Over the past decade, Hormones have become an area of growing interest in the medical community. Doctors and Researchers have started paying more attention to hormone levels and how they affect the mind by developing correlations and learning about treating disorders or diseases caused due to hormonal imbalances.

Hormones are chemical substances that behave as messenger molecules in the body. Travelling throughout the body trying to maintain homeostasis, hormones are secreted by the body in the adrenal glands when the brain signals that there are lower levels of hormones circulating in the body. Usually, Hormones fluctuate in transitory phases of life such as puberty, pregnancy, menopause, old age, etc. While physical causes are quite prominent, let’s look at how hormonal imbalances can affect your mental health. Some common causes of hormonal imbalance can be:

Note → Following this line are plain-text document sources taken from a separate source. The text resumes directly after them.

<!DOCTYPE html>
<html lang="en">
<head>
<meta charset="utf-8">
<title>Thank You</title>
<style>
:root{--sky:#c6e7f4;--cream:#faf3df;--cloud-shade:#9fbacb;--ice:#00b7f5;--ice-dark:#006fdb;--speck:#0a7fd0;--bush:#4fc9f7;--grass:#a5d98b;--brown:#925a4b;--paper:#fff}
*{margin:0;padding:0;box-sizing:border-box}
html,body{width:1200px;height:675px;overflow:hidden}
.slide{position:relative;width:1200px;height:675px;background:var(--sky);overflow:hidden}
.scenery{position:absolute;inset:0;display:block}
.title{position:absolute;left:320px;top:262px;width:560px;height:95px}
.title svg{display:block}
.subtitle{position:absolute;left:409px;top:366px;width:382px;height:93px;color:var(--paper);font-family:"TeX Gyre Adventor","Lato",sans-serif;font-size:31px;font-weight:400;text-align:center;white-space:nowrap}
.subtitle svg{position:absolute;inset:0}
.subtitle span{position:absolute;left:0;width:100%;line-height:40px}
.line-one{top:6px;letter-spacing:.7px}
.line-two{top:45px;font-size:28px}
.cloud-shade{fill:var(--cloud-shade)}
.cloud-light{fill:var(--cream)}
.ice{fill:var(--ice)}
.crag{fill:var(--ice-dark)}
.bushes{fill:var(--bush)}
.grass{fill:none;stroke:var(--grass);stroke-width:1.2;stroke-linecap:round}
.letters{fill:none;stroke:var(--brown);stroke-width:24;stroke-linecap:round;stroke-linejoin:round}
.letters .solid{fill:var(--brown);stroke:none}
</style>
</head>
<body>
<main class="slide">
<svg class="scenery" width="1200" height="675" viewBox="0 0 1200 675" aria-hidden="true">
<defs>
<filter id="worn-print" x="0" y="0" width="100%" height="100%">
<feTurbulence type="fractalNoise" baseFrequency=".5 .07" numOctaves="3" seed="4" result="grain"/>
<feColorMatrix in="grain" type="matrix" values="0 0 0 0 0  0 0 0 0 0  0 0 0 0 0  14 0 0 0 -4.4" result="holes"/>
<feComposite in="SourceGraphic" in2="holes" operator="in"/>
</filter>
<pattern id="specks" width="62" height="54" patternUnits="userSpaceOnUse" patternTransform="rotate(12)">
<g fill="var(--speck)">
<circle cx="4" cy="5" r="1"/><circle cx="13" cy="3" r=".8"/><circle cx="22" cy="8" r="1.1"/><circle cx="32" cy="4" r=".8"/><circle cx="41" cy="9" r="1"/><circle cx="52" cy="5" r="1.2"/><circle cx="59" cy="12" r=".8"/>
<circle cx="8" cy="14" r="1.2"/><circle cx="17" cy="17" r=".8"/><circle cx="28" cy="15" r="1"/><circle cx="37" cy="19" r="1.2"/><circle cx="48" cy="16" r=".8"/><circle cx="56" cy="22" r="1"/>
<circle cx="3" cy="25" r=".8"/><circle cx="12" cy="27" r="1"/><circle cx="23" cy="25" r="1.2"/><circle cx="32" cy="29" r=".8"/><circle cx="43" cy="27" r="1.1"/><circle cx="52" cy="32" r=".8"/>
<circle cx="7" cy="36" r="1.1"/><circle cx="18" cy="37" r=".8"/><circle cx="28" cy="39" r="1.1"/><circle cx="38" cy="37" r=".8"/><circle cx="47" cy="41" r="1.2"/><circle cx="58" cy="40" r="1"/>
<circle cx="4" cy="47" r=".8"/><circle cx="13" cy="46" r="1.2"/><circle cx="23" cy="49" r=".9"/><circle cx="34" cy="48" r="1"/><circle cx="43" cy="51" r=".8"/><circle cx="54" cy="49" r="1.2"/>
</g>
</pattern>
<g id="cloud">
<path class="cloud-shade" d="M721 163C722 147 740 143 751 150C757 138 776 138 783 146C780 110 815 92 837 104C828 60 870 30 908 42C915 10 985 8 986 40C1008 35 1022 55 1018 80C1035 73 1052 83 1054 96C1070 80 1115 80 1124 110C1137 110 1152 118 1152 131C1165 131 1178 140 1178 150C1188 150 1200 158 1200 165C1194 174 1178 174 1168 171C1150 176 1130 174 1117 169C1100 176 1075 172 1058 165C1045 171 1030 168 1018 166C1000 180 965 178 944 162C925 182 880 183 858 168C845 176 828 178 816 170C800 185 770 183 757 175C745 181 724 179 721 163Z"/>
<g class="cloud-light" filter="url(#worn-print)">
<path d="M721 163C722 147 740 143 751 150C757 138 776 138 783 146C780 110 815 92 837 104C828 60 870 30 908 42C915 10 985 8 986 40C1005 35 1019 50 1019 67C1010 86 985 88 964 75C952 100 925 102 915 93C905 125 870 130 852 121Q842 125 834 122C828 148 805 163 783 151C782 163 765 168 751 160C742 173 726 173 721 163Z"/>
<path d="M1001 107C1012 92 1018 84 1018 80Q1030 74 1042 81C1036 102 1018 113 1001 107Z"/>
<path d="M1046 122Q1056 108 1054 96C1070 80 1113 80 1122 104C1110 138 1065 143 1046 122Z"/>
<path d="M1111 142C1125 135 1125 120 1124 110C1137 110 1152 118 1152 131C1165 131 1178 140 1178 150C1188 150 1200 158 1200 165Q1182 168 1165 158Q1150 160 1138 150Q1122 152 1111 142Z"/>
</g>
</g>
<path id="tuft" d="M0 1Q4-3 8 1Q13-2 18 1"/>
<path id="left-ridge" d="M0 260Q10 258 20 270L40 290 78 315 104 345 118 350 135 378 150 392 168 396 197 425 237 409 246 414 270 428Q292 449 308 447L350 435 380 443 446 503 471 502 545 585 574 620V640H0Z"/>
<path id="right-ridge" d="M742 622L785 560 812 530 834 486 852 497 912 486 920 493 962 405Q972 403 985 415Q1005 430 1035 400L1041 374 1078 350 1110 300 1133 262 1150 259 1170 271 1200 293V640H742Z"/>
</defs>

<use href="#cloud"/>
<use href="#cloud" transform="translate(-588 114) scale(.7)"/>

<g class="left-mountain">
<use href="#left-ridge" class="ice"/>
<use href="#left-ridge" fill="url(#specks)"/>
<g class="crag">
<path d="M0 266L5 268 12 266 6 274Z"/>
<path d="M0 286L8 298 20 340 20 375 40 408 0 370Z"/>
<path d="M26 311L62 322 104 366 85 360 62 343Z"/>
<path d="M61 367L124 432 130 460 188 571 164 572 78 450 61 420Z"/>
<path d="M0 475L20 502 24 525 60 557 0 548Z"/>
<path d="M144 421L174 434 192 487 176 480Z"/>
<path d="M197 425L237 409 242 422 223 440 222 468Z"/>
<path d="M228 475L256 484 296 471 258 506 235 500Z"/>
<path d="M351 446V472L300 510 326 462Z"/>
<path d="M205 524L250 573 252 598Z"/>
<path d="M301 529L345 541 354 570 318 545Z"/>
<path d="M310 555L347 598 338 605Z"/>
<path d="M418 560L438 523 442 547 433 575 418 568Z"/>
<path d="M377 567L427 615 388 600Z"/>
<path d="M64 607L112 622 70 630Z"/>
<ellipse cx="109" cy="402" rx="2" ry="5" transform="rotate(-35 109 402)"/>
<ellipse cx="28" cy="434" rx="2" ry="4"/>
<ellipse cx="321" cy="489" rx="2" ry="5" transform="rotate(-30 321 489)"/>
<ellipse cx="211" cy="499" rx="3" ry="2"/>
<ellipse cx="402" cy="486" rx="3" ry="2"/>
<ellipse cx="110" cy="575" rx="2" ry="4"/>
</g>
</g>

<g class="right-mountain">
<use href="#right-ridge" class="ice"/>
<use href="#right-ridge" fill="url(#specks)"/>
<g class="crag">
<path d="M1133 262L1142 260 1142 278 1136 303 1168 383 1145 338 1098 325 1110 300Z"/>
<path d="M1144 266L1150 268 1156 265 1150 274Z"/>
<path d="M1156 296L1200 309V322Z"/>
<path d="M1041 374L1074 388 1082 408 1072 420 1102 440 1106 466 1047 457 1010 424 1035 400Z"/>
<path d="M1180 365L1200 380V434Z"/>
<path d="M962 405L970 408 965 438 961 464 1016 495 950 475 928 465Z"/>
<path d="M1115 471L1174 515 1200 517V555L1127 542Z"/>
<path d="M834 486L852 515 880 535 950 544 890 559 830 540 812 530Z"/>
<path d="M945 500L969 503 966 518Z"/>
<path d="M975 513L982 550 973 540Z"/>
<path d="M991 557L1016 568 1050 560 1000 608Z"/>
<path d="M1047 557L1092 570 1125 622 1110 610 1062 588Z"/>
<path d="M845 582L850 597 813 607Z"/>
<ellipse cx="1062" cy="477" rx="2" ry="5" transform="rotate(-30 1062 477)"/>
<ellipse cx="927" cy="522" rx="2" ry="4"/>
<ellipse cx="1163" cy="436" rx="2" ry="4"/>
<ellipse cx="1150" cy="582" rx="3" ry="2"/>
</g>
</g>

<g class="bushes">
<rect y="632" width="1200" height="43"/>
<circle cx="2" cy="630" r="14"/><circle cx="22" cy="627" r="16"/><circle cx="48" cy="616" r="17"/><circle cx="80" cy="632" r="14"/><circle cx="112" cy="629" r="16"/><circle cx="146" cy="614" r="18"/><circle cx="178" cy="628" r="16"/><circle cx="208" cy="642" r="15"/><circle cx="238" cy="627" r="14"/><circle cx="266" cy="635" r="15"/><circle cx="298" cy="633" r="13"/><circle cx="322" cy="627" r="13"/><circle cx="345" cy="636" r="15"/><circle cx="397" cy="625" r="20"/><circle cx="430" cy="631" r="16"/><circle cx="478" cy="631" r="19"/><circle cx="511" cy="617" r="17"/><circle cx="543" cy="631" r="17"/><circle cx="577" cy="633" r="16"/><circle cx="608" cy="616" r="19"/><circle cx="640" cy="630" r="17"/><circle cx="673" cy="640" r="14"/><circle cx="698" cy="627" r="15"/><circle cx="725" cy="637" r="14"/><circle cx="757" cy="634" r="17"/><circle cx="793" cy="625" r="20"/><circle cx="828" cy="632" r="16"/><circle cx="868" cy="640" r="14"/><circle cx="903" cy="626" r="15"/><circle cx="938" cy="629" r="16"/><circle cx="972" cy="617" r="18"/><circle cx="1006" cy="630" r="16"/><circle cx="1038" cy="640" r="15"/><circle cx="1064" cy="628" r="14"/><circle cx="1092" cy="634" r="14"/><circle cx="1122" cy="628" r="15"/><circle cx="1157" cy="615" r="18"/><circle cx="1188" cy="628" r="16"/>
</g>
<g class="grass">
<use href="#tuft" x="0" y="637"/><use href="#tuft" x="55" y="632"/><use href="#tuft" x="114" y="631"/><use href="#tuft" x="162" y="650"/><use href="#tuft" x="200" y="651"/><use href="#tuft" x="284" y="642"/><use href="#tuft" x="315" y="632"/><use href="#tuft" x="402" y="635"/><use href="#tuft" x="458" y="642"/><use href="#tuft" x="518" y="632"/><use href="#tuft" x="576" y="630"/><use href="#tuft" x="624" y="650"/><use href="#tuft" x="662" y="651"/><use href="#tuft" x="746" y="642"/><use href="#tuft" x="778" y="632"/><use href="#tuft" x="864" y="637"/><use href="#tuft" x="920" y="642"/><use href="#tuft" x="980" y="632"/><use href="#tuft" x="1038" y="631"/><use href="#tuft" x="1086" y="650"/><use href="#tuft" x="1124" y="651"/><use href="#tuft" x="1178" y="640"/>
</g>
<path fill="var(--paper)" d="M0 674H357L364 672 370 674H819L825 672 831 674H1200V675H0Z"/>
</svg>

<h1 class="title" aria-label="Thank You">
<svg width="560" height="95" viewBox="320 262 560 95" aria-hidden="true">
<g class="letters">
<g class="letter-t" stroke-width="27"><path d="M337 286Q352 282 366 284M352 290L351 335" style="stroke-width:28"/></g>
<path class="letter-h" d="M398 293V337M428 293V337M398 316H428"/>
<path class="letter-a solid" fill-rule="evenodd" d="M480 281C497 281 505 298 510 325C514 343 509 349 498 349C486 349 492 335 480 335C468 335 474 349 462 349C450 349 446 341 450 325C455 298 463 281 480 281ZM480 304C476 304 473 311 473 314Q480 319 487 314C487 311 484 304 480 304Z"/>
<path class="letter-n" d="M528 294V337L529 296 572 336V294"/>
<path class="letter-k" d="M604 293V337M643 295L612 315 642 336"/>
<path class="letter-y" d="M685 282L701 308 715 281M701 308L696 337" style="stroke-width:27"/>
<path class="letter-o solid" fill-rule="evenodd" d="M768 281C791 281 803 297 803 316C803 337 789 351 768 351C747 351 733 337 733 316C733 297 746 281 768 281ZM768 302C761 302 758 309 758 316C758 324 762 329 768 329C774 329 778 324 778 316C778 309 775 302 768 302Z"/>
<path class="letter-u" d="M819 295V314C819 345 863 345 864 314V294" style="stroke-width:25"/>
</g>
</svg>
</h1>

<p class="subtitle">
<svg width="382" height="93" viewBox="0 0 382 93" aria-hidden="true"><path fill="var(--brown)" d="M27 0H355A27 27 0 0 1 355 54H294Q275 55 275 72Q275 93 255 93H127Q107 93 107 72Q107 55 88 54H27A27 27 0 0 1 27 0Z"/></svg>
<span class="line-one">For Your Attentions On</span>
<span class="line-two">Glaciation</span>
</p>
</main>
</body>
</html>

  • Diet
  • Life Stressors
  • Environment
  • Age
  • Lifestyle

Hormonal Imbalances aren’t easy to point out immediately as hormones fluctuate from time to time, depending on what phase of life you are in. However, if taken care of at the right time, you can prevent the development of severe disorders. Below is a list of hormones and their mental health effects to look out for: 

Female Hormones and Mental Health 

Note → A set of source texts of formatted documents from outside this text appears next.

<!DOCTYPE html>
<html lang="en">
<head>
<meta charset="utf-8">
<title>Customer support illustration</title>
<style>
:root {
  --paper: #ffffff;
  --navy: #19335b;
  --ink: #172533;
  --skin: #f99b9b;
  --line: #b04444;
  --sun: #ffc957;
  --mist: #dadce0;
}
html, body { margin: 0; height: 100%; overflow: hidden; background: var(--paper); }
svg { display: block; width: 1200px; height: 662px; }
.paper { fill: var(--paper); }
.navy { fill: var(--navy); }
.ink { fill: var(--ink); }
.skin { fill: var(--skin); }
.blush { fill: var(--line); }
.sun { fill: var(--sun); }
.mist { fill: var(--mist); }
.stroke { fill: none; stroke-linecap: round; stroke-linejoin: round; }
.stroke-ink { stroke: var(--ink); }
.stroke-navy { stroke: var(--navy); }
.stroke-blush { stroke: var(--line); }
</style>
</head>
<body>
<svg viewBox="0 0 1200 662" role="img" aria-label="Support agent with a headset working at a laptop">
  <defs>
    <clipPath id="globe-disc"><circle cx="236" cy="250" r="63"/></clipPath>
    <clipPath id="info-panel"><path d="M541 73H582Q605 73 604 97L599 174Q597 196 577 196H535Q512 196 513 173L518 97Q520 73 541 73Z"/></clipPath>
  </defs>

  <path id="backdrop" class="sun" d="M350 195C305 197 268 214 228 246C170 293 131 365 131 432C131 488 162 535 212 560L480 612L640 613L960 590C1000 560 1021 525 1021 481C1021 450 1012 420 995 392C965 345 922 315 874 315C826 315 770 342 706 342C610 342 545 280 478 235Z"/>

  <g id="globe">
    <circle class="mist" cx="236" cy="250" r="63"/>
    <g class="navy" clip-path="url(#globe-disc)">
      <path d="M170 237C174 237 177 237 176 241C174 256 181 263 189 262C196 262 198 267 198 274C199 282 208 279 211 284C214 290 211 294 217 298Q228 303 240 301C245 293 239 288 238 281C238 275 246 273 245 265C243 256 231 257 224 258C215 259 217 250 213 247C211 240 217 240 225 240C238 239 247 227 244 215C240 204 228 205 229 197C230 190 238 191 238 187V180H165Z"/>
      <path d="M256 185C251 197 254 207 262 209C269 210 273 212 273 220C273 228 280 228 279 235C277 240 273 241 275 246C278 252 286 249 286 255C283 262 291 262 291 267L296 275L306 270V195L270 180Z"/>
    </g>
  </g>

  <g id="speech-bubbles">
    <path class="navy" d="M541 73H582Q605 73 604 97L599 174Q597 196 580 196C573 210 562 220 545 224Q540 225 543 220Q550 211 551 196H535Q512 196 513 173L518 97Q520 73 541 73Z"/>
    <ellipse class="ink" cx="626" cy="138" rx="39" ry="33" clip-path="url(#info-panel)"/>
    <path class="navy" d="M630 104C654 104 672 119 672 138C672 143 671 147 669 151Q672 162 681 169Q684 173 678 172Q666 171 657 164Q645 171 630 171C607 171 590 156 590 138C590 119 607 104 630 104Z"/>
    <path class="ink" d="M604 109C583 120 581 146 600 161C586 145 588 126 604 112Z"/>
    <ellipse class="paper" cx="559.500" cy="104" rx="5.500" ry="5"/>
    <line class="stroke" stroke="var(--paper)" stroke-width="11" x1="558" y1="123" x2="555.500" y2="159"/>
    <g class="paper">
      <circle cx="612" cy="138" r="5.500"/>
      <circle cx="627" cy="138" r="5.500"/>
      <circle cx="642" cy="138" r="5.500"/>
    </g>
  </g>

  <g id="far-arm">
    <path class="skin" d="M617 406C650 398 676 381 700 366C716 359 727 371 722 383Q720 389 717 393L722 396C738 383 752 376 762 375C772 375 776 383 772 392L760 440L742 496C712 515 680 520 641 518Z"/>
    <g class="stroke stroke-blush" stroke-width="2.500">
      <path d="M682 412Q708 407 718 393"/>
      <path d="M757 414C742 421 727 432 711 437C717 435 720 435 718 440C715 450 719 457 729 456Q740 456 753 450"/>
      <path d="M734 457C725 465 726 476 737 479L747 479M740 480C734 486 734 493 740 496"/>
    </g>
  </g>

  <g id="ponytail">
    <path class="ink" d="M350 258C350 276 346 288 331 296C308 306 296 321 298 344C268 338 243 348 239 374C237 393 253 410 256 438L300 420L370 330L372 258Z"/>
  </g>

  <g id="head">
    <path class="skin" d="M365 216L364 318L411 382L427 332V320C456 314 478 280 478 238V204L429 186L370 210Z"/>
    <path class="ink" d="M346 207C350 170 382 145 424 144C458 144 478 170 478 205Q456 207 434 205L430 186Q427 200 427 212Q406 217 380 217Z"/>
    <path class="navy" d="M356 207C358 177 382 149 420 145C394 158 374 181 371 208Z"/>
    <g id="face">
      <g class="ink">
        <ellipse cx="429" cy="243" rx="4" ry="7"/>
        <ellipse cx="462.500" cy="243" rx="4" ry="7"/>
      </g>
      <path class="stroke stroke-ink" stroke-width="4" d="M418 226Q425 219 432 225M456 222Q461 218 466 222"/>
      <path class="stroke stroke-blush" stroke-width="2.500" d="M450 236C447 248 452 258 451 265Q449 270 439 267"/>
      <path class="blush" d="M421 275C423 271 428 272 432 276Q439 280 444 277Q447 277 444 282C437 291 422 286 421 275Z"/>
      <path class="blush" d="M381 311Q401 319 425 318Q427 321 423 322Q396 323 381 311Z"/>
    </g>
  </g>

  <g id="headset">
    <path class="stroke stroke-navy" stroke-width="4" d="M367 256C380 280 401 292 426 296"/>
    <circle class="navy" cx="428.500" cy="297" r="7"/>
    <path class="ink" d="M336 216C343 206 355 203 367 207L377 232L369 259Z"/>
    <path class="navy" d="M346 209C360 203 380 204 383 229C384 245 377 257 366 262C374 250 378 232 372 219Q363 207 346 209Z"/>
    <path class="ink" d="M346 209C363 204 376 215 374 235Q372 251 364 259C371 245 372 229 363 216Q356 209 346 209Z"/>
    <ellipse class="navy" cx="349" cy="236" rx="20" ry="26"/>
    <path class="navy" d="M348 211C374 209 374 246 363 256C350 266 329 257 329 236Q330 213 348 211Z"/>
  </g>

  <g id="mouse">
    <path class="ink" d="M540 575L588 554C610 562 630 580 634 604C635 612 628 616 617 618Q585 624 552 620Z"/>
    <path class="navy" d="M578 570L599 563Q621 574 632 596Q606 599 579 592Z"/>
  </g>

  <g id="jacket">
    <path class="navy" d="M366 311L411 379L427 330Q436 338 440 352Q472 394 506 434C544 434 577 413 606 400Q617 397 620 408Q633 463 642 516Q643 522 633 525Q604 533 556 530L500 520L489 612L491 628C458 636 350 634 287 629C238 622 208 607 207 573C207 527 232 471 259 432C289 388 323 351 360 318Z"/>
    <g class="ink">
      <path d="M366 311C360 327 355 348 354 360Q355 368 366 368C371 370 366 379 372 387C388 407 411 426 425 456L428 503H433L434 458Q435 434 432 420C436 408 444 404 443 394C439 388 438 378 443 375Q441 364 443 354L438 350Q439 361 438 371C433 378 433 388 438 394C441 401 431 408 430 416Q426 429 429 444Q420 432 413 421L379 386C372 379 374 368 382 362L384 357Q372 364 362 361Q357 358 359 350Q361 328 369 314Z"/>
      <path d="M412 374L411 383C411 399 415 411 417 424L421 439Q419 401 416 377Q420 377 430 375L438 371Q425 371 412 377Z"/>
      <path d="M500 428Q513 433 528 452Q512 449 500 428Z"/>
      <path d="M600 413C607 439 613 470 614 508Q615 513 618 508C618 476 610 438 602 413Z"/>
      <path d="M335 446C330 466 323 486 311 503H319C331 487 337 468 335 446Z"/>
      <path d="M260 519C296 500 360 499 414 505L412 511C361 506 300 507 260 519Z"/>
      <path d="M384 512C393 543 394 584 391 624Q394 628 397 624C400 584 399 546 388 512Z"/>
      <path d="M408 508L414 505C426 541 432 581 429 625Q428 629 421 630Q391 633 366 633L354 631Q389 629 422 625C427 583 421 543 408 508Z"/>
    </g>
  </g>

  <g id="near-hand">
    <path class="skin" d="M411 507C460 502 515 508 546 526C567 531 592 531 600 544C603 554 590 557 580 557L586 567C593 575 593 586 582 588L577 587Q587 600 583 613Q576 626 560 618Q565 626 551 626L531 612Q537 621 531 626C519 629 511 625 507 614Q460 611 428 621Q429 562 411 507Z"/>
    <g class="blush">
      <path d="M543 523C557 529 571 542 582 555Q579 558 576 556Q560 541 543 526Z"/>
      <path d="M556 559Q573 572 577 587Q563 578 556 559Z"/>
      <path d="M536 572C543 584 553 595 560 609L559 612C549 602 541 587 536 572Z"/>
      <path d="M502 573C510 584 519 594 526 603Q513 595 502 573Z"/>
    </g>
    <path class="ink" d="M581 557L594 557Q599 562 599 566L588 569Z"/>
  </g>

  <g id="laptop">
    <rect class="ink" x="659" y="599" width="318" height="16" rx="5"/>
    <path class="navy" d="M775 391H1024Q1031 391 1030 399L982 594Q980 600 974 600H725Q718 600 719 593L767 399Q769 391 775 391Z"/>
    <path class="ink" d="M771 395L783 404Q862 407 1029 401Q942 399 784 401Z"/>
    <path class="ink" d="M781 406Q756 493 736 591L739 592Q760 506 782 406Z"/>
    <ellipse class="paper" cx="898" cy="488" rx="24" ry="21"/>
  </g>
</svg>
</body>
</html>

  1. Estrogen- The primary sex hormone in females but is also found in males in small quantities. For women, estrogen levels keep varying according to their menstrual cycles and age. Estrogen levels have been linked with mood disruptions and cognitive decline in women, with high estrogen levels women may be likely to experience symptoms of tension, irritability, and anxiety. On the other hand, low estrogen levels can often lead to episodes of depression, confusion, impaired short-term memory, and fatigue. Most women experience hormonal fluctuations daily, it's only when these fluctuations go to extremes that hormonal imbalances can become a problem and lead to the development of mental health problems.
  2. Progesterone- Popularly known as the anti-anxiety hormone, progesterone gives a calming effect to your mind and protects your nerves in the brain. The sweet spot is to maintain a balance between progesterone and estrogen which stabilizes moods and promotes sleep. However, if there’s too little progesterone then you might find yourself feeling a bit more anxious, irritable, and craving for a good night’s sleep.
  3. Thyroid- Thyroid Hormones affect every part of your body indirectly. It regulates how your body uses energy and is also responsible for the production of some neurotransmitters critical to mental well being such as dopamine, serotonin, and GABA. In the case of hyperthyroidism, one may experience anxiety, insomnia, restlessness, and irritability. Whereas in hypothyroidism, memory impairment, depression, difficulty in concentrating are more common. The key, however, is to balance thyroid functioning to maintain mental stability.

Male Dominant Hormones and Mental Health 

  • Testosterone- Despite testosterone being considered a hormone majorly for males it is also prevalent in females who require testosterone (like men) but in smaller quantities. Testosterone helps to boost motivation, prevent depression and cognitive impairment. Most aging men often have low testosterone levels which increase symptoms of anxiety, moodiness, and depression. Low testosterone levels could also be the cause of your lack of motivation, low libido, and hot flashes.

Hormones can majorly cause mood disorders and cognitive impairments which could develop into serious disorders in the long run. Detecting hormonal imbalances early on and acting immediately can help to mitigate and prevent mild to severe psychological disorders before it occurs. Before starting any medications it’s imperative to examine any underlying hormonal imbalances. It may be the root cause you’ve been neglecting all along. To know more about your mental wellbeing try out our self-help app here and get detailed reports of your mental health with specific hormone profiles.